# Exercise instructions:
All of the entries below need repeating exactly, apart from their images.

= = = = =

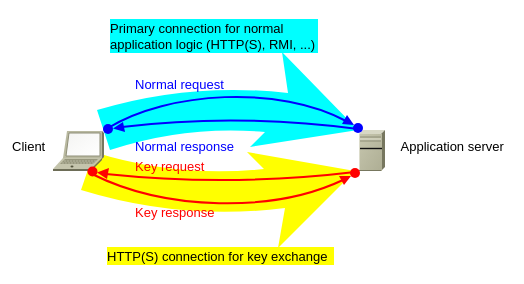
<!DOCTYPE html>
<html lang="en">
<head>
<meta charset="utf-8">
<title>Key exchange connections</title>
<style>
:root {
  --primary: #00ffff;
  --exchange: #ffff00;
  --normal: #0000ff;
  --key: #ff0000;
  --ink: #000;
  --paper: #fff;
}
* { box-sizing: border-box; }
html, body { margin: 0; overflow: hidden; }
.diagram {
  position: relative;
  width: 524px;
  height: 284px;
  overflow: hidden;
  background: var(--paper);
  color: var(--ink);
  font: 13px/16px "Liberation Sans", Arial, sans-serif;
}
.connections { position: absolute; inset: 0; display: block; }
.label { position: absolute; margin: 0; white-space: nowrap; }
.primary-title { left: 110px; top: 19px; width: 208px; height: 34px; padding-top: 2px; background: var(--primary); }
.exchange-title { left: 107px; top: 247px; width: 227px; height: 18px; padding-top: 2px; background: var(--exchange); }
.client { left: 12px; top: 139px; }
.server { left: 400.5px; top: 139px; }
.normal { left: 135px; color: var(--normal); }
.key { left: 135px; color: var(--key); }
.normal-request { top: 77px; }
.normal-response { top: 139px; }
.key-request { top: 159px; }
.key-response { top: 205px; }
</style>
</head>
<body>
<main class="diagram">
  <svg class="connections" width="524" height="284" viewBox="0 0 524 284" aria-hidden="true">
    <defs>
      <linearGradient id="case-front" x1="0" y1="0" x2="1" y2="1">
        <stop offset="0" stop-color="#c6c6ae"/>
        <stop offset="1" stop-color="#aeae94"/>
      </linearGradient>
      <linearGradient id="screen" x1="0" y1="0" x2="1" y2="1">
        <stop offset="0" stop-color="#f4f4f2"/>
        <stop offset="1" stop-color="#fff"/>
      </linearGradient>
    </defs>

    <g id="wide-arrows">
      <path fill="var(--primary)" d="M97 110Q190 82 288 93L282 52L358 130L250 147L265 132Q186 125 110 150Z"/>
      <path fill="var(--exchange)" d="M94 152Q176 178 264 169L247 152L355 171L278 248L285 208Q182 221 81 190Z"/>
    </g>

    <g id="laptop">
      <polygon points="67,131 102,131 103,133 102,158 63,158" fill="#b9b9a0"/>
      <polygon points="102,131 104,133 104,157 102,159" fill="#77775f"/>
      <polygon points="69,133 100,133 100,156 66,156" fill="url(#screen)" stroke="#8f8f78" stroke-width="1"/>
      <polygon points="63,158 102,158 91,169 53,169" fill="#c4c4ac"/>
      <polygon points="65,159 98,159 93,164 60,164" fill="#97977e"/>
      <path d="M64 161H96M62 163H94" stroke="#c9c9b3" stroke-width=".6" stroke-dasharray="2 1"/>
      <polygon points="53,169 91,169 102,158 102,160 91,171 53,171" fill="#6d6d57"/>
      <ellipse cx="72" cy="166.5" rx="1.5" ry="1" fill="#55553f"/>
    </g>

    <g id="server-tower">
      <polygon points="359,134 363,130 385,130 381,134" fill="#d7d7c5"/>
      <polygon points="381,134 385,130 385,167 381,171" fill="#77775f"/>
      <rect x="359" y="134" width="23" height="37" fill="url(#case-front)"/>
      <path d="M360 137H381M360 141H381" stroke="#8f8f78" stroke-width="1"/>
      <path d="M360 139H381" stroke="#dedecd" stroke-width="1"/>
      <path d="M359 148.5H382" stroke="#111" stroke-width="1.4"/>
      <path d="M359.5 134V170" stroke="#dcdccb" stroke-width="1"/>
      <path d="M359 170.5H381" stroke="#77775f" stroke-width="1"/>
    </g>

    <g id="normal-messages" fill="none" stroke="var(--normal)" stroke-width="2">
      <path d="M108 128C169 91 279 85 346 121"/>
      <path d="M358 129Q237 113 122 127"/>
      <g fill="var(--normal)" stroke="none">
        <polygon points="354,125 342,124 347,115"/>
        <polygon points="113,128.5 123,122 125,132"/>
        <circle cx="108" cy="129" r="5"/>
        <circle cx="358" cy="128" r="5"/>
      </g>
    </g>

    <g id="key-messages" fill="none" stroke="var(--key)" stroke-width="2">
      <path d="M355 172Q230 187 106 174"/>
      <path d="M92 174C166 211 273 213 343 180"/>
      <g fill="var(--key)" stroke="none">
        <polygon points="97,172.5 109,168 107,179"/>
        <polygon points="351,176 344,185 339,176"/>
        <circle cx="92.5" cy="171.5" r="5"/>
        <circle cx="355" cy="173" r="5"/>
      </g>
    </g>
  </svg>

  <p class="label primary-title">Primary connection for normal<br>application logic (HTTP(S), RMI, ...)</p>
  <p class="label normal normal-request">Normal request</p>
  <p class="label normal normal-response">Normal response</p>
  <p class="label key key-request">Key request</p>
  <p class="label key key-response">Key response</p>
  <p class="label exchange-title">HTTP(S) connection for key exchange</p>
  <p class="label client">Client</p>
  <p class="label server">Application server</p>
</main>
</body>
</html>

= = = = =

# Answer space:
<!DOCTYPE html>
<html lang="en">
<head>
<meta charset="utf-8">
<title>Key exchange connections</title>
<style>
:root {
  --primary: #00ffff;
  --exchange: #ffff00;
  --normal: #0000ff;
  --key: #ff0000;
  --ink: #000;
  --paper: #fff;
}
* { box-sizing: border-box; }
html, body { margin: 0; overflow: hidden; }
.diagram {
  position: relative;
  width: 524px;
  height: 284px;
  overflow: hidden;
  background: var(--paper);
  color: var(--ink);
  font: 13px/16px "Liberation Sans", Arial, sans-serif;
}
.connections { position: absolute; inset: 0; display: block; }
.label { position: absolute; margin: 0; white-space: nowrap; }
.primary-title { left: 110px; top: 19px; width: 208px; height: 34px; padding-top: 2px; background: var(--primary); }
.exchange-title { left: 107px; top: 247px; width: 227px; height: 18px; padding-top: 2px; background: var(--exchange); }
.client { left: 12px; top: 139px; }
.server { left: 400.5px; top: 139px; }
.normal { left: 135px; color: var(--normal); }
.key { left: 135px; color: var(--key); }
.normal-request { top: 77px; }
.normal-response { top: 139px; }
.key-request { top: 159px; }
.key-response { top: 205px; }
</style>
</head>
<body>
<main class="diagram">
  <svg class="connections" width="524" height="284" viewBox="0 0 524 284" aria-hidden="true">
    <defs>
      <linearGradient id="case-front" x1="0" y1="0" x2="1" y2="1">
        <stop offset="0" stop-color="#c6c6ae"/>
        <stop offset="1" stop-color="#aeae94"/>
      </linearGradient>
      <linearGradient id="screen" x1="0" y1="0" x2="1" y2="1">
        <stop offset="0" stop-color="#f4f4f2"/>
        <stop offset="1" stop-color="#fff"/>
      </linearGradient>
    </defs>

    <g id="wide-arrows">
      <path fill="var(--primary)" d="M97 110Q190 82 288 93L282 52L358 130L250 147L265 132Q186 125 110 150Z"/>
      <path fill="var(--exchange)" d="M94 152Q176 178 264 169L247 152L355 171L278 248L285 208Q182 221 81 190Z"/>
    </g>

    <g id="laptop">
      <polygon points="67,131 102,131 103,133 102,158 63,158" fill="#b9b9a0"/>
      <polygon points="102,131 104,133 104,157 102,159" fill="#77775f"/>
      <polygon points="69,133 100,133 100,156 66,156" fill="url(#screen)" stroke="#8f8f78" stroke-width="1"/>
      <polygon points="63,158 102,158 91,169 53,169" fill="#c4c4ac"/>
      <polygon points="65,159 98,159 93,164 60,164" fill="#97977e"/>
      <path d="M64 161H96M62 163H94" stroke="#c9c9b3" stroke-width=".6" stroke-dasharray="2 1"/>
      <polygon points="53,169 91,169 102,158 102,160 91,171 53,171" fill="#6d6d57"/>
      <ellipse cx="72" cy="166.5" rx="1.5" ry="1" fill="#55553f"/>
    </g>

    <g id="server-tower">
      <polygon points="359,134 363,130 385,130 381,134" fill="#d7d7c5"/>
      <polygon points="381,134 385,130 385,167 381,171" fill="#77775f"/>
      <rect x="359" y="134" width="23" height="37" fill="url(#case-front)"/>
      <path d="M360 137H381M360 141H381" stroke="#8f8f78" stroke-width="1"/>
      <path d="M360 139H381" stroke="#dedecd" stroke-width="1"/>
      <path d="M359 148.5H382" stroke="#111" stroke-width="1.4"/>
      <path d="M359.5 134V170" stroke="#dcdccb" stroke-width="1"/>
      <path d="M359 170.5H381" stroke="#77775f" stroke-width="1"/>
    </g>

    <g id="normal-messages" fill="none" stroke="var(--normal)" stroke-width="2">
      <path d="M108 128C169 91 279 85 346 121"/>
      <path d="M358 129Q237 113 122 127"/>
      <g fill="var(--normal)" stroke="none">
        <polygon points="354,125 342,124 347,115"/>
        <polygon points="113,128.5 123,122 125,132"/>
        <circle cx="108" cy="129" r="5"/>
        <circle cx="358" cy="128" r="5"/>
      </g>
    </g>

    <g id="key-messages" fill="none" stroke="var(--key)" stroke-width="2">
      <path d="M355 172Q230 187 106 174"/>
      <path d="M92 174C166 211 273 213 343 180"/>
      <g fill="var(--key)" stroke="none">
        <polygon points="97,172.5 109,168 107,179"/>
        <polygon points="351,176 344,185 339,176"/>
        <circle cx="92.5" cy="171.5" r="5"/>
        <circle cx="355" cy="173" r="5"/>
      </g>
    </g>
  </svg>

  <p class="label primary-title">Primary connection for normal<br>application logic (HTTP(S), RMI, ...)</p>
  <p class="label normal normal-request">Normal request</p>
  <p class="label normal normal-response">Normal response</p>
  <p class="label key key-request">Key request</p>
  <p class="label key key-response">Key response</p>
  <p class="label exchange-title">HTTP(S) connection for key exchange</p>
  <p class="label client">Client</p>
  <p class="label server">Application server</p>
</main>
</body>
</html>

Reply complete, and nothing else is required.